Joaquin Turina’s early F Major Trio has been a Lincoln specialty, played and recorded far less than the Op. 35 and Op. 76 Turina Trios. The four-movement piece at times has reference to the two Arensky and other Russian Trios, and the playing in the opening lento – allegro had strong thematic projection in the march-like themes, and pedal point in the piano part. Slow descending passages characterized the andante, a beguiling threnody. Ms. Aznavoorian’s octave playing was forceful, and the big climax had a Spanish sound. Unison string playing was very good, often in the higher registers, and the lively scherzo with pizzicato strings was surprisingly lightweight.

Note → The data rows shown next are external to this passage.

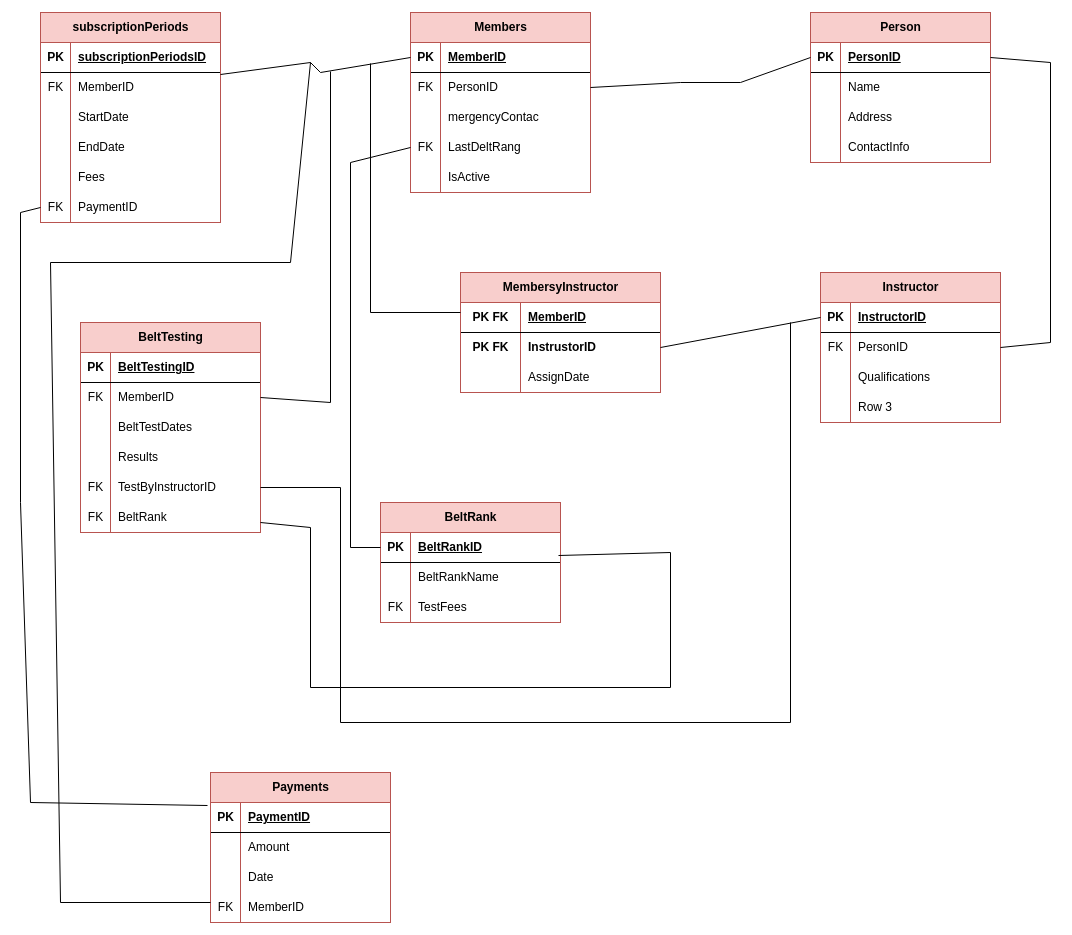
<!DOCTYPE html>
<html lang="en">
<head>
<meta charset="utf-8">
<title>Membership entity relationship diagram</title>
<style>
:root { --paper: #ffffff; --ink: #000000; --edge: #b85450; --header: #f8cecc; }
* { box-sizing: border-box; margin: 0; padding: 0; }
body { width: 1072px; height: 935px; overflow: hidden; background: var(--paper); }
.diagram { position: relative; width: 1072px; height: 935px; overflow: hidden; font: 12px/14px "Liberation Sans", Arial, sans-serif; color: var(--ink); }
.relations { position: absolute; left: 0; top: 0; z-index: 1; fill: none; stroke: var(--ink); stroke-width: 1; }
.entity { --key: 30px; position: absolute; width: 181px; border: 1px solid var(--edge); background: var(--paper); }
.entity h2 { height: 30px; border-bottom: 1px solid var(--edge); background: var(--header); font-size: 12px; line-height: 29px; text-align: center; }
.row { display: grid; grid-template-columns: var(--key) 1fr; height: 30px; line-height: 29px; white-space: nowrap; }
.row:last-child { height: 29px; }
.key { border-right: 1px solid var(--edge); text-align: center; }
.field { padding-left: 7px; }
.primary { border-bottom: 1px solid var(--ink); font-weight: bold; }
.primary .field { text-decoration: underline; }
.strong { font-weight: bold; }
.subscription { left: 40px; top: 12px; }
.members { left: 410px; top: 12px; }
.person { left: 810px; top: 12px; }
.assignment { --key: 60px; left: 460px; top: 272px; width: 201px; }
.instructor { left: 820px; top: 272px; }
.testing { left: 80px; top: 322px; }
.rank { left: 380px; top: 502px; }
.payments { left: 210px; top: 772px; }
</style>
</head>
<body>
<main class="diagram">
  <section class="entity subscription">
    <h2>subscriptionPeriods</h2>
    <div class="row primary"><span class="key">PK</span><span class="field">subscriptionPeriodsID</span></div>
    <div class="row"><span class="key">FK</span><span class="field">MemberID</span></div>
    <div class="row"><span class="key"></span><span class="field">StartDate</span></div>
    <div class="row"><span class="key"></span><span class="field">EndDate</span></div>
    <div class="row"><span class="key"></span><span class="field">Fees</span></div>
    <div class="row"><span class="key">FK</span><span class="field">PaymentID</span></div>
  </section>

  <section class="entity members">
    <h2>Members</h2>
    <div class="row primary"><span class="key">PK</span><span class="field">MemberID</span></div>
    <div class="row"><span class="key">FK</span><span class="field">PersonID</span></div>
    <div class="row"><span class="key"></span><span class="field">mergencyContac</span></div>
    <div class="row"><span class="key">FK</span><span class="field">LastDeltRang</span></div>
    <div class="row"><span class="key"></span><span class="field">IsActive</span></div>
  </section>

  <section class="entity person">
    <h2>Person</h2>
    <div class="row primary"><span class="key">PK</span><span class="field">PersonID</span></div>
    <div class="row"><span class="key"></span><span class="field">Name</span></div>
    <div class="row"><span class="key"></span><span class="field">Address</span></div>
    <div class="row"><span class="key"></span><span class="field">ContactInfo</span></div>
  </section>

  <section class="entity assignment">
    <h2>MembersyInstructor</h2>
    <div class="row primary"><span class="key">PK FK</span><span class="field">MemberID</span></div>
    <div class="row strong"><span class="key">PK FK</span><span class="field">InstrustorID</span></div>
    <div class="row"><span class="key"></span><span class="field">AssignDate</span></div>
  </section>

  <section class="entity instructor">
    <h2>Instructor</h2>
    <div class="row primary"><span class="key">PK</span><span class="field">InstructorID</span></div>
    <div class="row"><span class="key">FK</span><span class="field">PersonID</span></div>
    <div class="row"><span class="key"></span><span class="field">Qualifications</span></div>
    <div class="row"><span class="key"></span><span class="field">Row 3</span></div>
  </section>

  <section class="entity testing">
    <h2>BeltTesting</h2>
    <div class="row primary"><span class="key">PK</span><span class="field">BeltTestingID</span></div>
    <div class="row"><span class="key">FK</span><span class="field">MemberID</span></div>
    <div class="row"><span class="key"></span><span class="field">BeltTestDates</span></div>
    <div class="row"><span class="key"></span><span class="field">Results</span></div>
    <div class="row"><span class="key">FK</span><span class="field">TestByInstructorID</span></div>
    <div class="row"><span class="key">FK</span><span class="field">BeltRank</span></div>
  </section>

  <section class="entity rank">
    <h2>BeltRank</h2>
    <div class="row primary"><span class="key">PK</span><span class="field">BeltRankID</span></div>
    <div class="row"><span class="key"></span><span class="field">BeltRankName</span></div>
    <div class="row"><span class="key">FK</span><span class="field">TestFees</span></div>
  </section>

  <section class="entity payments">
    <h2>Payments</h2>
    <div class="row primary"><span class="key">PK</span><span class="field">PaymentID</span></div>
    <div class="row"><span class="key"></span><span class="field">Amount</span></div>
    <div class="row"><span class="key"></span><span class="field">Date</span></div>
    <div class="row"><span class="key">FK</span><span class="field">MemberID</span></div>
  </section>

  <svg class="relations" width="1072" height="935" viewBox="0 0 1072 935" aria-hidden="true">
    <g transform="translate(.5 .5)">
      <polyline id="subscription-members" points="220,74 310,62 320,72 410,57"/>
      <polyline id="payments-members" points="310,62 290,262 50,262 60,902 210,902"/>
      <polyline id="testing-members" points="260,397 330,402 330,71"/>
      <polyline id="assignment-members" points="460,312 370,312 370,63"/>
      <polyline id="members-rank" points="410,147 350,162 350,547 380,547"/>
      <polyline id="members-person" points="590,87 680,82 740,82 810,57"/>
      <polyline id="person-instructor" points="990,57 1050,62 1050,342 1000,347"/>
      <polyline id="assignment-instructor" points="660,347 820,317"/>
      <polyline id="testing-instructor" points="260,487 340,487 340,722 790,722 790,322"/>
      <polyline id="testing-rank" points="260,522 310,527 310,687 670,687 670,552 558,555"/>
      <polyline id="subscription-payments" points="40,207 20,212 20,502 30,802 207,805"/>
    </g>
  </svg>
</main>
</body>
</html>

Muscular and loud playing was heard in the concluding andante grandiose, a fast and impulsive romp that had echoes of the music of Franck and Bizet. Fauré chamber compositions masterfully combine throttled excitement with elegance, and the Lincoln conveyed these characteristics perfectly. Applause was generous but not loud.

A short and intense work by Juan Antonio Cuellar, a Colombian composer associated with the University of Indiana, closed then program. It was a jerky piece, menacing, dissonant and replete with repetitive phrases. A samba rhythm rolled in and the Lincoln gave the interpretation instrumental power and excitement. The specter of Gustavo Dudamel’s athletic conducting and musical juice came to mind.

On the next day the Lincoln Trio played a slightly expanded version of this program in the Music at Oakmont Series in Berger Auditorium.